**TASK TO CARRY OUT:** The records are to be repeated exactly, and any images in them are to be dropped.

Records drawn from a dataset:

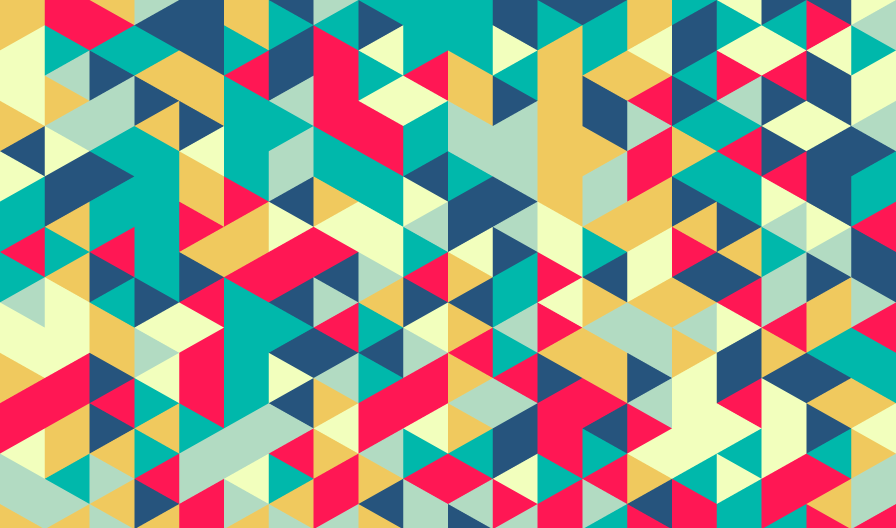
Reproduce this pattern procedurally as a Shadertoy shader.

```glsl
// Integer hash of a triangle id, returned in 0..1
float hash(ivec3 id, uint salt) {
    uvec3 u = uvec3(id + 64);
    uint h = u.x * 0x9E3779B1u ^ u.y * 0x85EBCA77u ^ u.z * 0xC2B2AE3Du ^ salt * 0x27D4EB2Fu;
    h = (h ^ (h >> 16)) * 0x7FEB352Du;
    h = (h ^ (h >> 15)) * 0x846CA68Bu;
    h ^= h >> 16;
    return float(h >> 8) / 16777216.0;
}

// Flat palette, each colour weighted by its share
vec3 palette(float t) {
    if (t < 0.20) return vec3(0.00, 0.72, 0.67);   // teal
    if (t < 0.365) return vec3(0.70, 0.86, 0.76);  // sage
    if (t < 0.535) return vec3(0.15, 0.33, 0.49);  // navy
    if (t < 0.695) return vec3(0.94, 0.79, 0.37);  // ochre
    if (t < 0.855) return vec3(0.95, 1.00, 0.74);  // cream
    return vec3(1.00, 0.09, 0.33);                 // crimson
}

vec3 triangleColor(vec2 p) {
    // Three families of lines: vertical, falling and rising
    vec2 g = p / vec2(0.05, 0.05625);
    ivec3 id = ivec3(floor(vec3(g.x, g.y + 0.5 * g.x, g.y - 0.5 * g.x)));

    // Some right-pointing triangles join a neighbour to form a rhombus
    bool pointsRight = id.y - id.z == id.x;
    float join = hash(id, 1u);
    if (pointsRight && join < 0.24) {
        if (join < 0.08) id.x -= 1;
        else if (join < 0.16) id.y += 1;
        else id.z -= 1;
    }
    return palette(hash(id, 2u));
}

void mainImage(out vec4 fragColor, in vec2 fragCoord) {
    // Average a 4x4 grid of samples for smooth edges
    vec3 sum = vec3(0.0);
    for (int i = 0; i < 16; i++) {
        vec2 offset = (vec2(i % 4, i / 4) + 0.5) / 4.0 - 0.5;
        vec2 p = fragCoord + offset;
        sum += triangleColor(vec2(p.x, iResolution.y - p.y) / iResolution.x);
    }
    fragColor = vec4(sum / 16.0, 1.0);
}
```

**SOLUTION TO THIS EXERCISE:**
Reproduce this pattern procedurally as a Shadertoy shader.

```glsl
// Integer hash of a triangle id, returned in 0..1
float hash(ivec3 id, uint salt) {
    uvec3 u = uvec3(id + 64);
    uint h = u.x * 0x9E3779B1u ^ u.y * 0x85EBCA77u ^ u.z * 0xC2B2AE3Du ^ salt * 0x27D4EB2Fu;
    h = (h ^ (h >> 16)) * 0x7FEB352Du;
    h = (h ^ (h >> 15)) * 0x846CA68Bu;
    h ^= h >> 16;
    return float(h >> 8) / 16777216.0;
}

// Flat palette, each colour weighted by its share
vec3 palette(float t) {
    if (t < 0.20) return vec3(0.00, 0.72, 0.67);   // teal
    if (t < 0.365) return vec3(0.70, 0.86, 0.76);  // sage
    if (t < 0.535) return vec3(0.15, 0.33, 0.49);  // navy
    if (t < 0.695) return vec3(0.94, 0.79, 0.37);  // ochre
    if (t < 0.855) return vec3(0.95, 1.00, 0.74);  // cream
    return vec3(1.00, 0.09, 0.33);                 // crimson
}

vec3 triangleColor(vec2 p) {
    // Three families of lines: vertical, falling and rising
    vec2 g = p / vec2(0.05, 0.05625);
    ivec3 id = ivec3(floor(vec3(g.x, g.y + 0.5 * g.x, g.y - 0.5 * g.x)));

    // Some right-pointing triangles join a neighbour to form a rhombus
    bool pointsRight = id.y - id.z == id.x;
    float join = hash(id, 1u);
    if (pointsRight && join < 0.24) {
        if (join < 0.08) id.x -= 1;
        else if (join < 0.16) id.y += 1;
        else id.z -= 1;
    }
    return palette(hash(id, 2u));
}

void mainImage(out vec4 fragColor, in vec2 fragCoord) {
    // Average a 4x4 grid of samples for smooth edges
    vec3 sum = vec3(0.0);
    for (int i = 0; i < 16; i++) {
        vec2 offset = (vec2(i % 4, i / 4) + 0.5) / 4.0 - 0.5;
        vec2 p = fragCoord + offset;
        sum += triangleColor(vec2(p.x, iResolution.y - p.y) / iResolution.x);
    }
    fragColor = vec4(sum / 16.0, 1.0);
}
```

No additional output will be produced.